HitQuarters was an international music industry publication and contact database founded in 1999. It was noted for its in-depth interviews with industry figures, as well as its A&R and manager contact directory, free artist promo pages and song sale facility, demo reviews and A&R chart, and was the sister site to the songwriting tip sheet SongQuarters. The site was sporadically active from May 2017 up until September 20, 2020, and no posts have been made on its Twitter and Facebook accounts since March and May 2015 respectively.
Luke Robert Laird is an American country music songwriter and producer. He has written over 20 number one Billboard singles, including Carrie Underwood's "So Small", "Temporary Home", and "Undo It"; Blake Shelton's "Gonna"; Sara Evans' "A Little Bit Stronger"; Rodney Atkins's "Take a Back Road"; Eric Church's "Drink in My Hand", "Give Me Back My Hometown", and "Talladega"; Little Big Town's "Pontoon"; Luke Bryan's "I See You" and "Fast"; Thomas Rhett's "T-Shirt"; Kenny Chesney's "American Kids"; Lady Antebellum's "Downtown"; and Jon Pardi's "Head Over Boots." He has also written and produced songs for Tim McGraw, Rascal Flatts, Kacey Musgraves, Toby Keith, Ne-Yo, John Legend, Darius Rucker, and many others.
Music Connection is a United States-based monthly music-trade magazine, which began publication in 1977. It caters to career-minded musicians, songwriters, recording artists and assorted music-industry support personnel. Initially, the magazine focused solely on the Southern California music scene, but now has a national focus and national distribution. The publication and its website offer inside information about the music business, including specialized directories of contact information about professionals and Free Classifieds for musicians. Music Connection also publishes reviews of unsigned and independent live performers and recording artists. A number of acclaimed artists achieved their first music-magazine-cover status from Music Connection. Those artists and groups include Guns N' Roses, Madonna, Jane's Addiction, Alanis Morissette, White Stripes and Adele.
MusicRow is a Nashville music industry trade publication which has been providing reviews, breaking news, and in-depth coverage for 40 years. The publication delivers online content in addition to six annual print magazines including its InCharge, Artist Roster and Publisher directories.
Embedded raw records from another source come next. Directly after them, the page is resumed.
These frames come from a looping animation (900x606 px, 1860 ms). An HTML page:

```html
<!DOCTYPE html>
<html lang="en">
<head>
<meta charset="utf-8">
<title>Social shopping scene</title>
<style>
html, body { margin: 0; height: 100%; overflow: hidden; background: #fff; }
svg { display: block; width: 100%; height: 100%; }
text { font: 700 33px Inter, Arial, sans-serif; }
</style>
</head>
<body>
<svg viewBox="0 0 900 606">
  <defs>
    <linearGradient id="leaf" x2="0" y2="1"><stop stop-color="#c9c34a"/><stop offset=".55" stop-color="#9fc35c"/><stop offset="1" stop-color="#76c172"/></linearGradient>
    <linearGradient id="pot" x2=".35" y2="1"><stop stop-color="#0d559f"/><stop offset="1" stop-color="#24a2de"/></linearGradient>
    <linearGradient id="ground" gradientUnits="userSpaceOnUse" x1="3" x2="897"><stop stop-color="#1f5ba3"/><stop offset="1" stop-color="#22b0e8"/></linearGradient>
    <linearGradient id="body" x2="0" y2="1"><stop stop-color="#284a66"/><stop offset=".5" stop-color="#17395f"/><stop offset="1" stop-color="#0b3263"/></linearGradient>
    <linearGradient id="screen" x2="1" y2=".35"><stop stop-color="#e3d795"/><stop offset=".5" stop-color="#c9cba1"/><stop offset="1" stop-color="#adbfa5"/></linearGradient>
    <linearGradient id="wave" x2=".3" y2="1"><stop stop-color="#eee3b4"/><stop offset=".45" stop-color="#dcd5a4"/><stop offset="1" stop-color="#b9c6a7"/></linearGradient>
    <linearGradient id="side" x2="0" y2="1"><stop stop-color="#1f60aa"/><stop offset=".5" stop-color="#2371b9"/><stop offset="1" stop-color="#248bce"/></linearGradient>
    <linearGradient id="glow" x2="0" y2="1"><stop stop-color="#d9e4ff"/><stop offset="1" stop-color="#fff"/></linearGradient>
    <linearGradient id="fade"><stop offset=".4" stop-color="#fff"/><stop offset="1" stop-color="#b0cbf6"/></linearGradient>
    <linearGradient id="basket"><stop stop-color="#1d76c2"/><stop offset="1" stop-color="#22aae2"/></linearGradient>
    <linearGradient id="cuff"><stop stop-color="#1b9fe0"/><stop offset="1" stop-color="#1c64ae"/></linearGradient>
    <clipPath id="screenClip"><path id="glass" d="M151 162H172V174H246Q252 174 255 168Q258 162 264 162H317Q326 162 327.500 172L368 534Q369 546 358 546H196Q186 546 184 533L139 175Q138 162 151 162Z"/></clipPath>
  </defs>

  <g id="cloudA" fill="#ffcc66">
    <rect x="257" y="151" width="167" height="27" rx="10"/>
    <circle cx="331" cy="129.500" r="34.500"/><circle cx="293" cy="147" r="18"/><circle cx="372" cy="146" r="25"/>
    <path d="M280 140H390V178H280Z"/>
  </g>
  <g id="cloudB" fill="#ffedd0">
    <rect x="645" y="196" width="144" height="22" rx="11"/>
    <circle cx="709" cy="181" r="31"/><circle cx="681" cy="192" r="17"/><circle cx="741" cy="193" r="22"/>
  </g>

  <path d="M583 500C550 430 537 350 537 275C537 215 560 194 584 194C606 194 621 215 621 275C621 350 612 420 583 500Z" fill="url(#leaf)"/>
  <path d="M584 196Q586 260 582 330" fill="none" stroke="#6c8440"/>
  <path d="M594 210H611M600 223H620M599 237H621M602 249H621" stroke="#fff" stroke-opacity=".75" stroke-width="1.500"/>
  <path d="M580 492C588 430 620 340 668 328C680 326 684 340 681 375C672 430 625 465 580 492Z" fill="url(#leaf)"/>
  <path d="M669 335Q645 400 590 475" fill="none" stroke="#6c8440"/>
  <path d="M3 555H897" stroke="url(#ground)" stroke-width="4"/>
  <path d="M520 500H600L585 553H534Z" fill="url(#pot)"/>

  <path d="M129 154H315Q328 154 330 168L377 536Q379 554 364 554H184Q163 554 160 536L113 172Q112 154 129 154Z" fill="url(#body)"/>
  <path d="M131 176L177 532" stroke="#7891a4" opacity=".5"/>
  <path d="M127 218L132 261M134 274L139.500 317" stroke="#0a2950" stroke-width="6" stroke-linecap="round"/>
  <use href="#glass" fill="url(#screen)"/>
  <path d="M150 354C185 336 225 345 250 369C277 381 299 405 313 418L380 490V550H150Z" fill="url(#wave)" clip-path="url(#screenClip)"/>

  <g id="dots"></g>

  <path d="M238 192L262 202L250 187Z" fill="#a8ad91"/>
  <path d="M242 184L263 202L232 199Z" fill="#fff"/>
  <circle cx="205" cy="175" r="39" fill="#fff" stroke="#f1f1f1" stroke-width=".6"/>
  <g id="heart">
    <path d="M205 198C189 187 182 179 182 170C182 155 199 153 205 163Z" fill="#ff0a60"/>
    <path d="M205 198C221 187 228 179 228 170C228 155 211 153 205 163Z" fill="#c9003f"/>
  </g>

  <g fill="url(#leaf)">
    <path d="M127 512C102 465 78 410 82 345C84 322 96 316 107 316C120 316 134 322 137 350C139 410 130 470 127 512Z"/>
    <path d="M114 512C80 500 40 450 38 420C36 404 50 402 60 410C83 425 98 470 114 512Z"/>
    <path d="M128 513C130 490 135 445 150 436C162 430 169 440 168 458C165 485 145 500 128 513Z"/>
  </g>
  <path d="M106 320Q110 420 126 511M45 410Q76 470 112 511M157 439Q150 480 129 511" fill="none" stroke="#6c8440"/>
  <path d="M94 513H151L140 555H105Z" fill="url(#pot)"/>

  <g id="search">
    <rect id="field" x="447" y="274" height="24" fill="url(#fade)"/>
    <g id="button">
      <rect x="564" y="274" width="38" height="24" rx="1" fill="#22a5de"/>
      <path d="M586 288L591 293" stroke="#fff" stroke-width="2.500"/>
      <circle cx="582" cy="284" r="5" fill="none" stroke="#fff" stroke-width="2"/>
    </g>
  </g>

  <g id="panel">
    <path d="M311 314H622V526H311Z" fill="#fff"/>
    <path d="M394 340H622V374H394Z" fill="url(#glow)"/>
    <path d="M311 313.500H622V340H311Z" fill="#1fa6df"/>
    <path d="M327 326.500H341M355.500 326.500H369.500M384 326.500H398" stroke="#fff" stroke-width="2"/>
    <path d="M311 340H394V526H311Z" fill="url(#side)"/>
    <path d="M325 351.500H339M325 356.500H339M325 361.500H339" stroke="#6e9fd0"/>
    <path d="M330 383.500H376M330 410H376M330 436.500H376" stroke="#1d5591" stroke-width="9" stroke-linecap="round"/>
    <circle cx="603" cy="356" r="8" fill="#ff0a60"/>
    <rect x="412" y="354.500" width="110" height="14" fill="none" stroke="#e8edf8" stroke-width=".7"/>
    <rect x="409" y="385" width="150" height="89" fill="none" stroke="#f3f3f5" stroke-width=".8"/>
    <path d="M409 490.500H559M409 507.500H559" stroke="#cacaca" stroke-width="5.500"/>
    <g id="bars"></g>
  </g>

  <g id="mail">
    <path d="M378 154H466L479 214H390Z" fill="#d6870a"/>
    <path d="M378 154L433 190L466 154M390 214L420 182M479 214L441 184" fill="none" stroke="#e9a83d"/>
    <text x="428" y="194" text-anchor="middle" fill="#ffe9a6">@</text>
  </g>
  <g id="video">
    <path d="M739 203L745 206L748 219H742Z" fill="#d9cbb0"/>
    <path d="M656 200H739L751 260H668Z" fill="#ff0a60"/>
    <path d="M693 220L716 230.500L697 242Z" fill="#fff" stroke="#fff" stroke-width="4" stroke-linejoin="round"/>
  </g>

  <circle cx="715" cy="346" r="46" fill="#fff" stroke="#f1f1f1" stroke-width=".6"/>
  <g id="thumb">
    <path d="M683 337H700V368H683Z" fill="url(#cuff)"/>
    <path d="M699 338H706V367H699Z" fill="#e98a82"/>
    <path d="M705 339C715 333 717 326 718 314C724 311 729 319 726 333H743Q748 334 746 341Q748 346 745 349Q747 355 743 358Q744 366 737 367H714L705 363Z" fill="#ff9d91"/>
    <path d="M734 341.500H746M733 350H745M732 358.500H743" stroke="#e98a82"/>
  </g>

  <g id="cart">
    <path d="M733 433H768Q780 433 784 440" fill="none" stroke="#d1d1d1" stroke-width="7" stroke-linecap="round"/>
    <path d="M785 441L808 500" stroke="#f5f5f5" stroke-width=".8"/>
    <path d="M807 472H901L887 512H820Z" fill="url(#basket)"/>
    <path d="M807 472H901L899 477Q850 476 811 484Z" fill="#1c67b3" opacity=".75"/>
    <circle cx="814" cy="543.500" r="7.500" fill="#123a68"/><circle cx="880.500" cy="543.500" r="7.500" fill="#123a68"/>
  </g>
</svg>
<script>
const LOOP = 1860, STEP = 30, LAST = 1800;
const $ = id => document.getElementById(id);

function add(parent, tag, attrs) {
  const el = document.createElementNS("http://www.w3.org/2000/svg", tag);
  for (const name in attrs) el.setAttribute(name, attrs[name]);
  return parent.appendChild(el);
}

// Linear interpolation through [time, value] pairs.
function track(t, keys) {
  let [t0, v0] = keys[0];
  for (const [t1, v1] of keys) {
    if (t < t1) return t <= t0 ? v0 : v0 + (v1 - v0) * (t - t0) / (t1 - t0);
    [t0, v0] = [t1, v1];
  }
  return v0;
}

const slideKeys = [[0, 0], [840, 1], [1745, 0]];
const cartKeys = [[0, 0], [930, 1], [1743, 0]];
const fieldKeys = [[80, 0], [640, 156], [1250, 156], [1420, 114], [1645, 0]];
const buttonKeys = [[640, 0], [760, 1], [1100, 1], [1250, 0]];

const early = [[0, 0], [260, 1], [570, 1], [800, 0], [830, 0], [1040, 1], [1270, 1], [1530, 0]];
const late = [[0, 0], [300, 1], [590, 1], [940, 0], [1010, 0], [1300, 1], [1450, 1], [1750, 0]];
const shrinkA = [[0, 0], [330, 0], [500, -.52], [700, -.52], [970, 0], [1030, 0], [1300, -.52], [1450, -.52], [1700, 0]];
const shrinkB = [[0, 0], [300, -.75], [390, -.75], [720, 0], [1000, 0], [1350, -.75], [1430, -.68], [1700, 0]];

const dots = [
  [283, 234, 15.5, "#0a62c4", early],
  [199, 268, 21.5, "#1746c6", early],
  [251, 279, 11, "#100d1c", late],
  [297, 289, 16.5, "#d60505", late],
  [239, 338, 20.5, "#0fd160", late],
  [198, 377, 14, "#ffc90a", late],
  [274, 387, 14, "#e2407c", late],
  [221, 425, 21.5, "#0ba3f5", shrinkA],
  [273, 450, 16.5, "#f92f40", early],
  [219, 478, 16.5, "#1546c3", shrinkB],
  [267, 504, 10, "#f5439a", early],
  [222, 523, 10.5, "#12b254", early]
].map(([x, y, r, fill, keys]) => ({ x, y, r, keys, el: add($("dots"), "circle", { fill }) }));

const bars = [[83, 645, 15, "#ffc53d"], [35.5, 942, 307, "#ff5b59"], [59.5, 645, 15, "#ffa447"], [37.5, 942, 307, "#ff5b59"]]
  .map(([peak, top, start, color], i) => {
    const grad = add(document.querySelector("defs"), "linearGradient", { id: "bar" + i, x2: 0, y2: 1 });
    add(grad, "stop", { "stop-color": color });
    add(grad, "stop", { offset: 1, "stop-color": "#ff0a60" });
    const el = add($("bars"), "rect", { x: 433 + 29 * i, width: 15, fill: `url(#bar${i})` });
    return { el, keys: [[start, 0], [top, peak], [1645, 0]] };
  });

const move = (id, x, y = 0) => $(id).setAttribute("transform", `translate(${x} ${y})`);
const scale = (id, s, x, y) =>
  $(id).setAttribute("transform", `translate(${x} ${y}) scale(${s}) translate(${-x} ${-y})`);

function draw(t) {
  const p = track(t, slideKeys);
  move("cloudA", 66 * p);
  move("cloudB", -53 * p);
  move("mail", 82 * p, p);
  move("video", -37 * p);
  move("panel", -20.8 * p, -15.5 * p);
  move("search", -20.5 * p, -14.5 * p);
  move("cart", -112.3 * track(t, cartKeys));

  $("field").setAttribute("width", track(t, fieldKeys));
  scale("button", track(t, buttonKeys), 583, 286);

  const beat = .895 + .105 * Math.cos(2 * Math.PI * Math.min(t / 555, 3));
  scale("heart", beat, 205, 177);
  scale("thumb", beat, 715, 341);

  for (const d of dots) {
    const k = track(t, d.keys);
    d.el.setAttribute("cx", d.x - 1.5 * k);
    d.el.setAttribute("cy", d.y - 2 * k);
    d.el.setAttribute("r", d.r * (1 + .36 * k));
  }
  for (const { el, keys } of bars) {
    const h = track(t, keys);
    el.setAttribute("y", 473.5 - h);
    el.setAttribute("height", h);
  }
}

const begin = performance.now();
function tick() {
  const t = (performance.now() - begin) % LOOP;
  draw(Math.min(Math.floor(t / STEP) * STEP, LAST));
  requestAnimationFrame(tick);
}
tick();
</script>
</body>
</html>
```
MusicRow Enterprises is also home to song pitch-sheet RowFax, and the MusicRow radio chart.
Predatory publishing, also write-only publishing or deceptive publishing, is an exploitative academic publishing business model that involves charging publication fees to authors only superficially checking articles for quality and legitimacy, and without providing editorial and publishing services that legitimate academic journals provide, whether open access or not. Namely, the rejection rate of predatory journals is low, but seldom is zero. The phenomenon of "open access predatory publishers" was first noticed by Jeffrey Beall, when he described "publishers that are ready to publish any article for payment". However, criticisms about the label "predatory" have been raised. A lengthy review of the controversy started by Beall appears in The Journal of Academic Librarianship.